Labor productivity – defined as output per hour – rose in 69 percent of the 52 service-providing and mining industries studied in 2010, the U.S. Bureau of Labor Statistics reported. This was up from 42 percent in 2009. Unit labor costs, which reflect the total labor costs required to produce a unit of output, declined in 46 percent of the industries in 2010, compared to 35 percent in 2009.
Productivity increased in more industries in 2010 than in any year since 2003, while output rose in more industries than in any year since 2007. The number of industries with increases in output and the number of industries with increases in hours both rose in 2010 after declining in 2007, 2008, and 2009. However, declining hours continued to contribute to productivity gains for many industries. Of the industries with productivity increases in 2010, 72 percent registered output increases, while 86 percent posted declines in labor hours. Unit labor costs fell in 23 of 47 service-providing industries, the most since 2003, but in only one of the five mining industries in 2010. Industry labor productivity measures are updated as data become available.
Mining industries output per hour rose in four of the five detailed mining industries studied; only coal mining posted a productivity decline. Productivity was particularly strong in the support activities for mining industry, where strong growth in output exceeded a large increase in labor hours.
However, because support activities for mining are completely consumed by other mining industries, they are not included in the final output leaving the sector. After excluding support activities for mining, overall productivity for the mining sector declined slightly, as output grew more slowly than hours.

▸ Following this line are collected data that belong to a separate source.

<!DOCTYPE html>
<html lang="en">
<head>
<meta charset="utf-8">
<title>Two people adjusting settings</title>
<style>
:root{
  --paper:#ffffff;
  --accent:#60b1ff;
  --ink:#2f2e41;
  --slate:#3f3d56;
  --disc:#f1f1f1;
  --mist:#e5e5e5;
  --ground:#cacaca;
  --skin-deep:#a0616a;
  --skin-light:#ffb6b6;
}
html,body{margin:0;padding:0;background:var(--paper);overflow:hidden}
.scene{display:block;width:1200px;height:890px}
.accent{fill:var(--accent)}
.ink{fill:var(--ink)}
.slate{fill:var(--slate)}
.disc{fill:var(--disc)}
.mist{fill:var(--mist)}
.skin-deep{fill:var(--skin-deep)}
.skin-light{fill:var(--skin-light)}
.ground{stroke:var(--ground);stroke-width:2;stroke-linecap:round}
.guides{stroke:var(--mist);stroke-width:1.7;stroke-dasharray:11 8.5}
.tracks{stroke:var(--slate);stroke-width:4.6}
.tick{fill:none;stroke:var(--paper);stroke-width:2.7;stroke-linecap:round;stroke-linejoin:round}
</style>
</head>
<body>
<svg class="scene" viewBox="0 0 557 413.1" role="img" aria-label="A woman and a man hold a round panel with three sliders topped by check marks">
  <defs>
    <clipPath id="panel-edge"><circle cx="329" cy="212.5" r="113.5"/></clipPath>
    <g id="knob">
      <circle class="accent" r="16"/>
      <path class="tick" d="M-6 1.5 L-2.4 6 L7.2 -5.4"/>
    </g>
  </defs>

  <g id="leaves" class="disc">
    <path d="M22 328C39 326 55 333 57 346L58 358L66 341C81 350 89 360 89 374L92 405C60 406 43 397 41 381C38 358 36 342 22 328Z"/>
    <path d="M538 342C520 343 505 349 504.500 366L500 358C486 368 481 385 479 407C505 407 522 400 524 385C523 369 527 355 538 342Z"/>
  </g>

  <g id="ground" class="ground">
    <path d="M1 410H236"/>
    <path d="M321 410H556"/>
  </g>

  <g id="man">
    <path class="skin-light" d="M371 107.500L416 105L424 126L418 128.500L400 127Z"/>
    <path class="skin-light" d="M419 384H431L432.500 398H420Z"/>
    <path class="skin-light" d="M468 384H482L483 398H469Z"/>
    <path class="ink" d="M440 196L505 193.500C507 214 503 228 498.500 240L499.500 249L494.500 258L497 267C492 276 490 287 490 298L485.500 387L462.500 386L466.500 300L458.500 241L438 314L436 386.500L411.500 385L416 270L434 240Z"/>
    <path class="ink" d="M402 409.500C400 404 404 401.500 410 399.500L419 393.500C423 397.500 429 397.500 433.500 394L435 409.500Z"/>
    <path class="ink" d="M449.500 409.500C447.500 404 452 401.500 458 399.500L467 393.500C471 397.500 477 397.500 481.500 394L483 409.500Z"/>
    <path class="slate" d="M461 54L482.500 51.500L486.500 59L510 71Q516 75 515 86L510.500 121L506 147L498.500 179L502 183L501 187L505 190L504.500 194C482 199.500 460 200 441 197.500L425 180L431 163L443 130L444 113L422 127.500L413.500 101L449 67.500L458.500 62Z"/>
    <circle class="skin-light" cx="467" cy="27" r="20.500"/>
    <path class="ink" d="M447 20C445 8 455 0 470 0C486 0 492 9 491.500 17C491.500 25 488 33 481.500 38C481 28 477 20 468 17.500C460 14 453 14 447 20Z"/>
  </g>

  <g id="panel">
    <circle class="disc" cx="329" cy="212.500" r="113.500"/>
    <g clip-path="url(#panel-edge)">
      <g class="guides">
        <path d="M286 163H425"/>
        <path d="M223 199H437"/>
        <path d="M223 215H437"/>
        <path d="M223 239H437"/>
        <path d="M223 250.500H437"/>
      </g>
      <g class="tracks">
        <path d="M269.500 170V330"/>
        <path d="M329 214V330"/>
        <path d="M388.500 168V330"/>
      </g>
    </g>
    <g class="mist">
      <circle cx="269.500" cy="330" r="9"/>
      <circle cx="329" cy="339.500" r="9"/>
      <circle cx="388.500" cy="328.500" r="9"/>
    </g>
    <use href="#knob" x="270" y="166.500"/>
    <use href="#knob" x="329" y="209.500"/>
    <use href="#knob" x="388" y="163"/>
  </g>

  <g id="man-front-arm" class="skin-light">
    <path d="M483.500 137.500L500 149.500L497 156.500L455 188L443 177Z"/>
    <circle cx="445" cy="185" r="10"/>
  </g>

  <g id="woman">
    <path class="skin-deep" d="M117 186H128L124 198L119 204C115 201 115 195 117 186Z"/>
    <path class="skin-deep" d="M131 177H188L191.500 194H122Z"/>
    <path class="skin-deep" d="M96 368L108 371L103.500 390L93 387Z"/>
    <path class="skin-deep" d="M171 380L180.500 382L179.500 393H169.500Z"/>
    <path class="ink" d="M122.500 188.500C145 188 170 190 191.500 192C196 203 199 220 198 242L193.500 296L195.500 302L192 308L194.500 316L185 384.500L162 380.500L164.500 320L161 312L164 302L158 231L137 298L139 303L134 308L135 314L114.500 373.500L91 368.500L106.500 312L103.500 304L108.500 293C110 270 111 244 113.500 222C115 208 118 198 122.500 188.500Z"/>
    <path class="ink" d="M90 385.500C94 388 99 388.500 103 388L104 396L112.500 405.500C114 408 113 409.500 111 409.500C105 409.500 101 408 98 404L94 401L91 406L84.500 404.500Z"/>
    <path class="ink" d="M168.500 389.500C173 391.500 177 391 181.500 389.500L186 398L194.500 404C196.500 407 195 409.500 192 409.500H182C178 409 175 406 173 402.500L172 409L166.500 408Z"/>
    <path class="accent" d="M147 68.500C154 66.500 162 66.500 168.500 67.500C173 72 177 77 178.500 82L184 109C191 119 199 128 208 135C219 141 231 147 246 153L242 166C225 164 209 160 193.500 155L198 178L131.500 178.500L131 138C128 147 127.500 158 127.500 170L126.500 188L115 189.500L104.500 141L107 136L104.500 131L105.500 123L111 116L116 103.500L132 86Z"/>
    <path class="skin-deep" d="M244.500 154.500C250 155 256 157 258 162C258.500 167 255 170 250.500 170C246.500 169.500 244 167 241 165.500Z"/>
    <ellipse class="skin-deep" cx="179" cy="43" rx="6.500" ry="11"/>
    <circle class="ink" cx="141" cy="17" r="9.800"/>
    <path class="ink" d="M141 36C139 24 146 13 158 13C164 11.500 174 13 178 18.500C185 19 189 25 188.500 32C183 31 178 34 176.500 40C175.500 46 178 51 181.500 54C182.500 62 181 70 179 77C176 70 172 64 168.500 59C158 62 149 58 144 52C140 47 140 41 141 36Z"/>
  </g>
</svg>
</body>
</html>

Industry productivity performance over the long term contrasts with the performance in 2010. Between 1987 and 2010, labor productivity increased in 87 percent of the detailed service-providing and mining industries, with more than 70 percent of industries recording average productivity growth between 0.1 and 4.0 percent per year. In 2010, large productivity gains were more common than over the longer term; 35 percent of industries posted productivity gains of 6.1 percent or more, the most since 1998.